Chance The Rapper’s first official album ‘The Big Day’ showcases Chancelor Bennett’s obvious talents, and addresses maturity and responsibility, but buckles under the weight of its ambition.
The top fifty albums of 2016, selected by our staff.
by John Tindale During ‘All We Got’, the first track on Coloring Book (thanks for the spelling America…) the follow-up to 2013’s vibrant Acid Rap exudes joy, Chance The Rapper boasts “Man I swear my life is perfect, I could merch it” and it’s easy to understand why. The past three years have seen Chicagoan Chancelor Bennett rise into the upper echelons of hip-hop’s stars and over the course of his
To adapt that famous misquotation attributed to Mark Twain, reports of the album’s death have been greatly exaggerated. Ever since the turn of the millennium, conventional wisdom has had it that the traditional long-player is on its way out, an arcane format out of time with the digital world that will cede inexorably to a future of singles and playlists.
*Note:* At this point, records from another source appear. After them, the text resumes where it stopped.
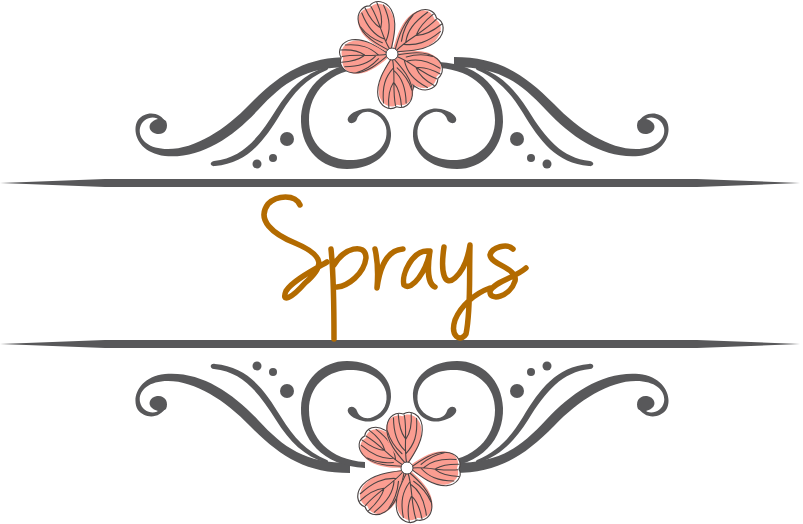
<!DOCTYPE html>
<html lang="en">
<head>
<meta charset="utf-8">
<title>Sprays</title>
<style>
:root { --paper: #ffffff; --iron: #58585a; --petal: #fb9d91; --vein: #4b4444; --gold: #b36b00; }
* { box-sizing: border-box; margin: 0; }
body { width: 803px; height: 524px; overflow: hidden; background: var(--paper); font-family: Inter, sans-serif; }
.label, .label svg { display: block; width: 803px; height: 524px; }
.iron { fill: var(--iron); }
.petal-fill { fill: var(--petal); }
.petal-line { fill: none; stroke: var(--vein); stroke-width: 1.1; stroke-linecap: round; stroke-linejoin: round; }
.petal-paper { fill: var(--paper); }
.flower-heart { fill: var(--paper); stroke: var(--vein); stroke-width: 1; }
.lettering { fill: none; stroke: var(--gold); stroke-width: 5.5; stroke-linecap: round; stroke-linejoin: round; }
</style>
</head>
<body>
<h1 class="label">
<svg viewBox="0 0 803 524" role="img" aria-label="Sprays">
  <defs>
    <g id="scrollwork" class="iron">
      <path d="M350 57C305 57 280 74 250 104C225 130 195 149 168 149C147 149 138 138 140 128C142 118 155 114 160 121L166 123C160 111 145 111 138 120C131 131 138 153 165 156C200 159 232 138 258 110C284 82 305 67 350 67Z"/>
      <path d="M166 121C169 128 165 135 157 134C150 133 147 126 152 122C157 118 162 118 166 121Z"/>
      <path d="M365 62C322 64 300 92 301 122C302 150 322 169 347 169C375 169 392 152 391 133C390 115 376 106 363 109C353 111 346 117 348 121C350 125 356 123 357 119C359 113 366 110 373 113C385 118 388 128 386 138C382 154 365 161 347 160C325 158 309 143 309 120C309 92 330 70 365 68Z"/>
      <path d="M326 67C304 74 290 88 276 110C258 139 242 158 214 161C209 162 210 167 215 166C248 163 264 141 281 113C294 92 306 79 327 70C329 69 328 66 326 67Z"/>
      <circle cx="287" cy="139" r="7"/>
      <circle cx="273" cy="158" r="4"/>
      <circle cx="257" cy="164" r="4.5"/>
    </g>
    <g id="ornament">
      <use href="#scrollwork"/>
      <use href="#scrollwork" transform="translate(804 0) scale(-1 1)"/>
    </g>
    <path id="rule" class="iron" d="M0 4L105 0H697L800 4L697 8H105Z"/>
    <path id="petal-shape" d="M0 -3C-8 -13 -20 -28 -17 -42C-15 -51 -7 -55 0 -52C8 -56 17 -50 18 -40C19 -26 8 -13 0 -3Z"/>
    <g id="petal">
      <use href="#petal-shape" class="petal-paper"/>
      <use href="#petal-shape" class="petal-fill" transform="translate(-1 2)"/>
      <g class="petal-line">
        <use href="#petal-shape"/>
        <path d="M0 -5C-2 -20 3 -34 1 -51M-1 -17C-8 -24 -11 -33 -10 -49M0 -29C-4 -35 -5 -42 -5 -52M0 -14C9 -22 13 -31 13 -47M1 -28C6 -34 8 -42 8 -52M-4 -14C-11 -21 -15 -28 -17 -37"/>
      </g>
    </g>
  </defs>

  <use href="#ornament"/>
  <use href="#ornament" transform="translate(0 530) scale(1 -1)"/>
  <use href="#rule" y="179"/>
  <use href="#rule" y="340"/>
  <path class="iron" d="M410 84L416 83L413 91L406 94Z"/>

  <g id="top-flower" transform="translate(392 54)">
    <use href="#petal" transform="rotate(-94) scale(.94 .98)"/>
    <use href="#petal" transform="rotate(118)"/>
    <use href="#petal" transform="rotate(-25) scale(1 1.02)"/>
    <use href="#petal" transform="rotate(51) scale(1 1.1)"/>
    <use href="#petal" transform="rotate(175) scale(.98 1.02)"/>
    <circle class="flower-heart" r="6"/>
  </g>

  <g id="bottom-flower" transform="translate(407 468)">
    <use href="#petal" transform="rotate(-53) scale(.94 1.02)"/>
    <use href="#petal" transform="rotate(91) scale(.94 1)"/>
    <use href="#petal" transform="rotate(-4) scale(1 1.04)"/>
    <use href="#petal" transform="rotate(227) scale(1 1.1)"/>
    <use href="#petal" transform="rotate(169) scale(1 1.02)"/>
    <circle class="flower-heart" r="6"/>
  </g>

  <g class="lettering">
    <path d="M300 205C295 194 277 195 268 204C256 220 273 234 295 243C326 256 324 267 305 283C291 299 281 303 286 291C292 281 313 270 327 262"/>
    <path d="M331 249C334 278 334 310 334 339M334 265C343 248 366 242 366 258C364 274 348 286 337 287"/>
    <path d="M375 249C378 262 378 276 377 288C380 266 388 250 403 249"/>
    <path d="M428 251C413 250 401 274 404 285C412 292 427 270 430 251C427 269 428 284 435 287"/>
    <path d="M444 247C440 274 445 287 455 278C464 270 468 258 470 245C469 280 471 310 466 334C460 343 450 336 455 320C461 305 476 293 490 288"/>
    <path d="M513 249C507 243 492 247 490 255C491 265 518 268 515 281C510 297 489 302 490 291C495 281 515 278 526 268"/>
  </g>
</svg>
</h1>
</body>
</html>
But while many artists have experimented with what an album
by Ed Biggs Franz Ferdinand & Sparks may have recently sung about how collaborations don’t work – oh yes, they do! Surf, a weird and wonderful record surprise-released at the end of May as a free download, sees a very unlikely (and probably one-off) combination of hip-hop upstart Chance The Rapper, young jazz musician Donnie Trumpet (the stage name of 21 year old Nico Segal), his backing band and a stellar